slideshow widget

Tuesday, March 23, 2010

Generic and brand names: why are there so many names for meds?

Every day at we get lots of asthma related questions. Below are some questions I thought my readers at the RT Cave would enjoy.

Question: Is Ventolin in Canada the same as Albuteral? I get very confused with all these names of medications. The ones in Canada I think are called something else??

My humble answer: The medicine is exactly the same in both countries. explains all the names. I'll give a quick review here.

Every drug has more than one name. You have the chemical name that describes "the atomic or molecular structure of the drug." Usually this name is too complex for for the public to understand

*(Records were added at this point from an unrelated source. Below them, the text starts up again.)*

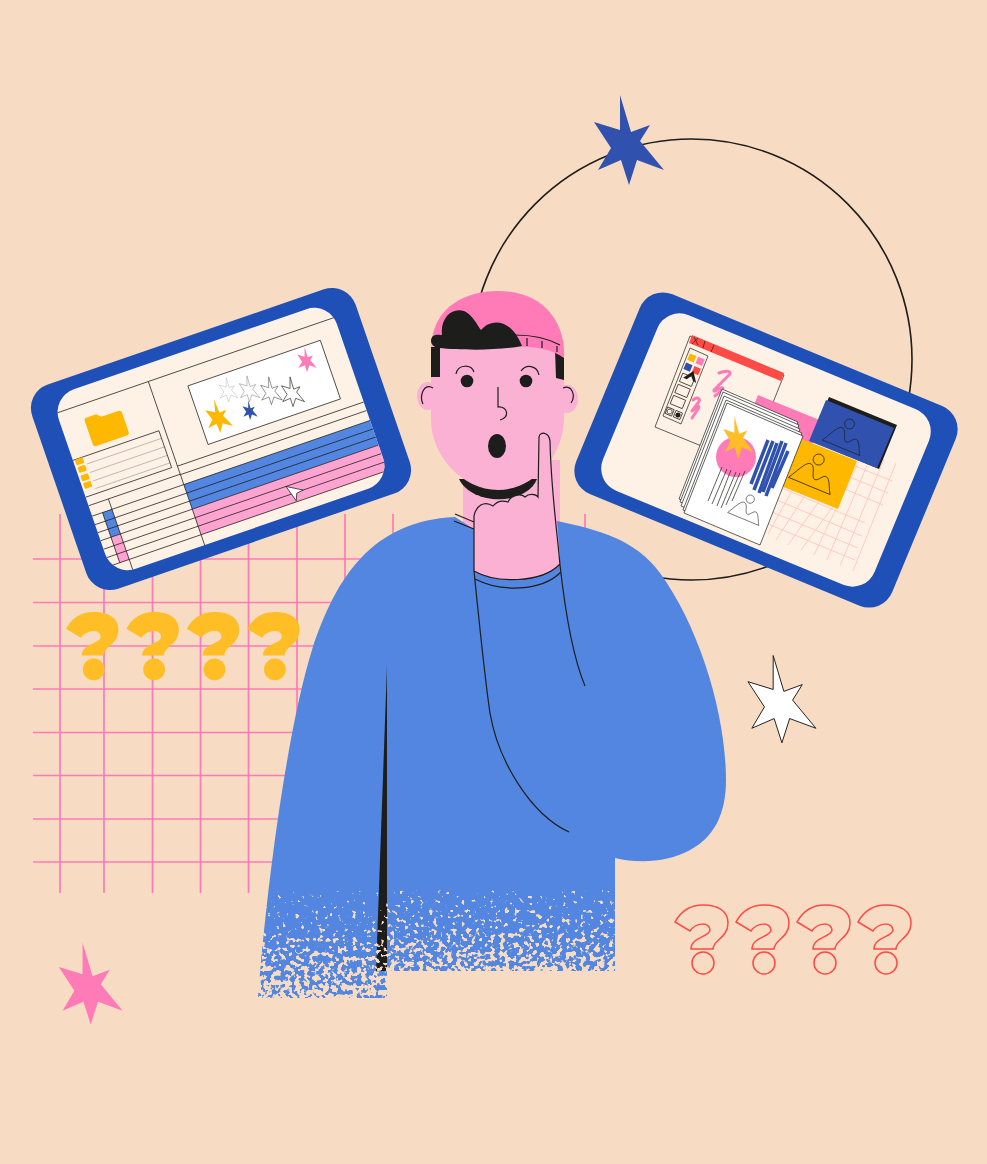
<!DOCTYPE html>
<html lang="en">
<head>
<meta charset="utf-8">
<title>Puzzled designer between two screens</title>
<style>
:root{--sand:#f7dbc3;--cream:#fef1e5;--navy:#1e50b8;--royal:#3052ae;--shirt:#5286e0;--pink:#ff7bb8;--rose:#ffa3d0;--skin:#fbb1d4;--ink:#1d1d1b;--amber:#ffb800;--gold:#ffbe26;--red:#ff4a46;--white:#fff}
html,body{margin:0;background:var(--sand);overflow:hidden}
svg{display:block;width:987px;height:1164px}
.thin{fill:none;stroke:var(--ink);stroke-width:.7}
.line{fill:none;stroke:var(--ink);stroke-width:1.2}
.orbit{fill:none;stroke:var(--ink);stroke-width:1.6}
.grid{fill:none;stroke:var(--pink);stroke-width:1.7}
.mesh{fill:none;stroke:#ffc2be;stroke-width:.8}
.squiggle{fill:none;stroke:var(--pink);stroke-width:3;stroke-linejoin:round;stroke-linecap:round}
.navy{fill:var(--navy)}.royal{fill:var(--royal)}.cream{fill:var(--cream)}.shirt{fill:var(--shirt)}.pink{fill:var(--pink)}.rose{fill:var(--rose)}.skin{fill:var(--skin)}.ink{fill:var(--ink)}.amber{fill:var(--amber)}.gold{fill:var(--gold)}.red{fill:var(--red)}.white{fill:var(--white)}
.sheet{fill:var(--white);stroke:var(--ink);stroke-width:.7}
.panel{fill:var(--cream);stroke:var(--ink);stroke-width:.7}
.outlined{fill:none;stroke:var(--red);stroke-width:1.5}
</style>
</head>
<body>
<svg viewBox="0 0 987 1164" role="img" aria-label="A surprised man with a finger to his cheek between two tablets, with question marks and stars">
<defs>
  <polygon id="star" points="-6,-50 5,-13 24,-20 14,-4 38,25 11,15 3,40 -5,15 -28,25 -15,3 -32,-23 -6,-15"/>
  <g id="question">
    <path d="M0 17 15 26C21 17 35 17 35 25C35 32 16 32 16 44H38C38 35 53 33 53 18C53 6 43 0 28 0C15 0 6 6 0 17Z"/>
    <circle cx="28" cy="58" r="11"/>
  </g>
  <g id="questions">
    <use href="#question"/><use href="#question" x="61"/><use href="#question" x="122"/><use href="#question" x="183"/>
  </g>
  <g id="tablet">
    <rect class="navy" x="-171" y="-108" width="342" height="216" rx="25"/>
    <rect class="cream" x="-147" y="-95" width="294" height="190" rx="24"/>
  </g>
  <clipPath id="screen"><rect x="-147" y="-95" width="294" height="190" rx="24"/></clipPath>
  <polygon id="page" class="sheet" points="727,403 803,436 760,545 684,513"/>
  <g id="landscape" class="thin">
    <circle cx="-4" cy="-14" r="5.5"/>
    <path d="M-25 14C-17 0 -14 -8 -9 -7C-4 -6 -4 6 0 6C4 6 6 -2 10 -1C14 0 16 8 20 14Z"/>
  </g>
  <linearGradient id="fade" x1="0" y1="0" x2="0" y2="1">
    <stop offset="0" stop-color="#000" stop-opacity="0"/><stop offset="1" stop-color="#000"/>
  </linearGradient>
  <filter id="spray" filterUnits="userSpaceOnUse" x="250" y="890" width="372" height="112" color-interpolation-filters="sRGB">
    <feTurbulence type="fractalNoise" baseFrequency=".21" numOctaves="2" seed="8"/>
    <feColorMatrix values="0 0 0 0 0 0 0 0 0 0 0 0 0 0 0 1 0 0 0 0" result="grain"/>
    <feComposite in="grain" in2="SourceGraphic" operator="arithmetic" k1="0" k2="1" k3=".3" k4="0"/>
    <feComponentTransfer result="specks"><feFuncA type="linear" slope="14" intercept="-9.8"/></feComponentTransfer>
    <feFlood flood-color="#f7dbc3"/>
    <feComposite in2="specks" operator="in"/>
  </filter>
</defs>

<rect width="987" height="1164" fill="var(--sand)"/>
<circle class="orbit" cx="691.5" cy="359.5" r="220.5"/>
<path class="grid" d="M60 514V893M104 514V893M152.500 514V893M200.500 514V893M248.500 514V893M297 514V893M345 514V893M393 514V893M585 514V700M33 559H600M33 602.500H600M33 646H600M33 689H600M33 732.500H600M33 775.500H600M33 819H500M33 862H500"/>

<g id="tablet-editor" transform="translate(221 439) rotate(-19)">
  <use href="#tablet"/>
  <g clip-path="url(#screen)">
    <rect class="shirt" x="-50" y="31" width="200" height="26"/>
    <rect class="rose" x="-50" y="57" width="200" height="27"/>
    <rect class="shirt" x="-136" y="31" width="10" height="26"/>
    <rect class="rose" x="-136" y="57" width="10" height="27"/>
    <path class="thin" d="M-147-78H147M-50-78V95M-50 11.500H147M-50 20.500H147M-50 31H147M-50 40H147M-50 48.500H147M-50 57H147M-50 66H147M-50 75H147M-50 84H147"/>
    <path class="thin" d="M-147 20H-50M-147 31H-50M-147 40H-50M-147 48.500H-50M-147 57H-50M-147 66H-50M-147 75H-50M-147 84H-50M-126 20V95M-136 31V84"/>
    <path class="thin" d="M-147-28H-56V11H-147"/>
    <path class="thin" opacity=".35" d="M-135-20H-56M-135-11H-56M-135-2H-56M-135 6H-56"/>
    <path class="amber" d="M-123-61Q-123-64-120-64H-110L-106-60H-88Q-85-60-85-57V-37Q-85-34-88-34H-120Q-123-34-123-37Z"/>
    <g class="amber"><rect x="-145" y="-28" width="8" height="6" rx="1"/><rect x="-145" y="-20" width="8" height="6" rx="1"/><rect x="-145" y="-11" width="8" height="6" rx="1"/><rect x="-145" y="-3" width="8" height="6" rx="1"/></g>
    <rect class="sheet" x="-14" y="-61" width="140" height="62"/>
    <g fill="#fff" stroke="#1d1d1b" stroke-width="2">
      <use href="#star" transform="translate(22 -43) rotate(19) scale(.27)" opacity=".3"/>
      <use href="#star" transform="translate(42 -37) rotate(19) scale(.29)" opacity=".5"/>
      <use href="#star" transform="translate(62 -28) rotate(19) scale(.31)" opacity=".75"/>
      <use href="#star" transform="translate(82 -20) rotate(19) scale(.33)"/>
    </g>
    <use href="#star" class="pink" transform="translate(106 -46) rotate(19) scale(.28)"/>
    <use href="#star" class="amber" transform="translate(4 -21) rotate(14) scale(.38)"/>
    <use href="#star" class="royal" transform="translate(36 -17) rotate(19) scale(.22)"/>
    <path class="sheet" d="M46 66 61 75 54 76 51 83Z"/>
  </g>
</g>

<g id="tablet-gallery">
  <use href="#tablet" transform="translate(766 450) rotate(22.500)"/>
  <polygon class="panel" points="690,336 784,375 748,465 655,427"/>
  <polygon class="red" points="692,335 784,373 781,381 689,343"/>
  <path class="thin" d="M694 337 698 345M698 338 692 344M705 341 703 348M714 345 711 352"/>
  <polygon class="panel" points="690,348 708,356 681,424 663,416"/>
  <g transform="translate(690 348) rotate(22.500)">
    <rect class="amber" x="2" y="5" width="7" height="7"/><rect class="pink" x="11" y="5" width="7" height="7"/>
    <rect class="royal" x="2" y="15" width="7" height="7"/><rect class="red" x="11" y="15" width="7" height="7"/>
    <path class="thin" d="M3 26H16V35H3ZM3 38H16V47H3ZM3 50H16V59H3ZM2 63H9V70H2ZM11 63H18V70H11Z"/>
    <circle class="thin" cx="5.500" cy="66.500" r="2.500"/><circle class="ink" cx="14.500" cy="66.500" r="2.500"/>
    <path class="ink" d="M5 30 12 20 19 30 15 29 12 25 9 30Z"/>
  </g>
  <path class="squiggle" d="M719 373C726 370 731 371 730 374L714 390C713 394 721 386 723 388C724 390 714 396 715 396M693 400C698 396 701 399 698 403L692 411C696 407 701 404 698 409L692 418"/>
  <path class="mesh" d="M782 488 865 523M777 500 862 536M772 512 858 548M768 524 855 560M840 487 883 505M845 475 888 493M850 464 892 481M896 463 853 571M884 459 840 566M871 456 827 560M857 465 814 555M834 505 801 550M820 500 788 545M806 494 776 540M793 489 768 534"/>
  <polygon class="pink" points="758,395 822,421 803,466 740,440"/>
  <polygon class="amber" points="799,438 857,461 838,509 781,486"/>
  <use href="#landscape" transform="translate(817 474) rotate(22.500)"/>
  <polygon class="ink" points="829,397 897,425 879,469 811,441"/>
  <polygon class="royal" points="826,400 894,428 877,468 809,441"/>
  <use href="#landscape" transform="translate(848 437) rotate(22.500) scale(.9)"/>
  <g id="page-stack">
    <use href="#page" x="-5" y="-14"/><use href="#page" x="-4" y="-11"/><use href="#page" x="-3" y="-7"/><use href="#page" x="-1" y="-3"/><use href="#page"/>
  </g>
  <circle class="pink" cx="736" cy="457" r="20"/>
  <use href="#star" class="gold" transform="translate(737 440) scale(.43 .48)"/>
  <path class="thin" d="M722 467 708 501M727 469 712 504M731 470 717 506M736 472 721 508M740 473 726 505M745 471 732 501"/>
  <path d="M768 440 751 484M773 441 754 490M777 443 759 493M782 441 763 492M786 443 766 496M788 451 772 488" stroke="var(--royal)" stroke-width="3.500"/>
  <use href="#landscape" transform="translate(749 510) rotate(22.500) scale(.75)"/>
</g>

<g id="man">
  <path class="skin" d="M463 460H560V545H463Z"/>
  <path class="shirt" d="M258 998C268 870 289 724 312 650C336 577 372 521 455 517L475 530V560H560L557 521C600 530 636 540 660 573C700 628 726 715 726 780C726 815 713 838 690 850C668 862 640 864 615 858V971H387V998Z"/>
  <path class="line" d="M455 514 474 522M454 521 474 529"/>
  <polygon class="ink" points="387,666 387,971 376,971"/>
  <g filter="url(#spray)">
    <rect x="255" y="905" width="132" height="95" fill="url(#fade)"/>
    <rect x="387" y="890" width="230" height="100" fill="url(#fade)"/>
  </g>

  <g id="head">
    <path class="ink" d="M459 479H537C526 506 472 506 459 479Z"/>
    <ellipse class="skin" cx="428" cy="396" rx="11" ry="14"/>
    <ellipse class="skin" cx="567" cy="399" rx="11" ry="14"/>
    <path class="skin" d="M431 340V420C431 455 462 490 498 490C534 490 564 455 564 418V340Z"/>
    <path class="line" d="M433 388C424 382 419 396 423 404M563 388C572 384 576 396 571 403M456 374C458 364 471 364 474 372M521 371C526 364 537 365 539 375M498 387V407C508 406 510 418 500 420"/>
    <circle class="ink" cx="467" cy="381" r="6.300"/><circle class="ink" cx="526" cy="381" r="6.300"/>
    <ellipse class="ink" cx="497" cy="446" rx="9" ry="12"/>
    <path class="ink" d="M431 347H440V377H431ZM555 350 564 354V380L556 378Z"/>
    <path class="pink" d="M432 340C436 307 465 291 498 291C546 291 566 325 564 358C551 349 535 346 515 347L440 346Z"/>
    <path class="ink" d="M433 336C436 334 440 335 442 335C440 318 452 307 464 311C473 315 477 325 481 330C491 318 511 318 522 346C497 351 460 350 439 348C431 347 429 340 433 336Z"/>
    <path class="line" d="M515 335C532 335 549 339 560 345M527 338V346M542 341V348M557 346V352"/>
  </g>

  <g id="hand">
    <path class="shirt" d="M474 572 485 680H570L560 564Z"/>
    <path class="skin" d="M538 497 539 437C540 431 549 432 550 441C551 490 557 530 560 565C541 583 495 584 474 571V516C476 506 484 500 493 506C497 501 502 500 508 502C511 495 521 493 525 497C529 493 536 494 538 497Z"/>
    <path class="line" d="M474 571V516C476 506 484 500 493 506C497 501 502 500 508 502C511 495 521 493 525 497C529 493 536 494 538 497L539 437C540 431 549 432 550 441C551 490 557 530 560 565C565 610 572 655 585 686M474 571C495 583 541 584 560 564M475 579C500 592 541 592 561 572M474 571C482 650 485 680 490 713C498 760 530 814 569 832"/>
  </g>
</g>

<use href="#questions" class="gold" transform="translate(66 612) scale(.99)" role="img" aria-label="????"/>
<use href="#questions" class="outlined" x="675" y="905" role="img" aria-label="????"/>

<g id="stars">
  <use href="#star" class="royal" x="626" y="145"/>
  <use href="#star" fill="#fff" stroke="#1d1d1b" transform="translate(779 704) scale(.97)"/>
  <use href="#star" class="pink" transform="translate(88 988) scale(.91)"/>
</g>
</svg>
</body>
</html>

Once the product is approved by the FDA it is given a generic name, which is basically an easy to pronounce version of the chemical name. Then the company comes up with a brand name that marks that particular product as made by that company.

Likewise, "When a drug is under patent protection, the company markets it under its brand name. When the drug is off-patent (no longer protected by patent which usually takes 25 years), the company may market its product under either the generic name or brand name. Other companies that file for approval to market the off-patent drug must use the same generic name but can create their own brand name. As a result, the same generic drug may be sold under either the generic name or one of many brand names."

Most doctors, nurses and RTs will refer to the drugs generic name, because it refers to the product itself not the company that makes it. Thus, a doctor will write an order for Albuterol. The pharmacy can choose whichever brand it wants. Usually it chooses the one with the lowest cost at that time.

For Albuterol it would look like this:

Generic name: Albuterol in the U.S. (Salbutamol in Europe and Canada)

Brand names: Ventolin, Proventil (AccuNeb, Vospire, ProAir in Europe and Canada)

Every one of the above refers to the exact same medicine, and they all have the same components, and thus all work exactly the same. So, yes, the Ventolin in Canada is the same as Albuterol.

If you have any further questions email me, or Visit's Q&A section.


Anonymous said...

Actuallly, we call it Ventolin in Canada as well.

Heidi said...

I can't wait for a generic Advair.... $200.00 to fill the script without insurance is BS

Anonymous said...

And ProAir is available in the US.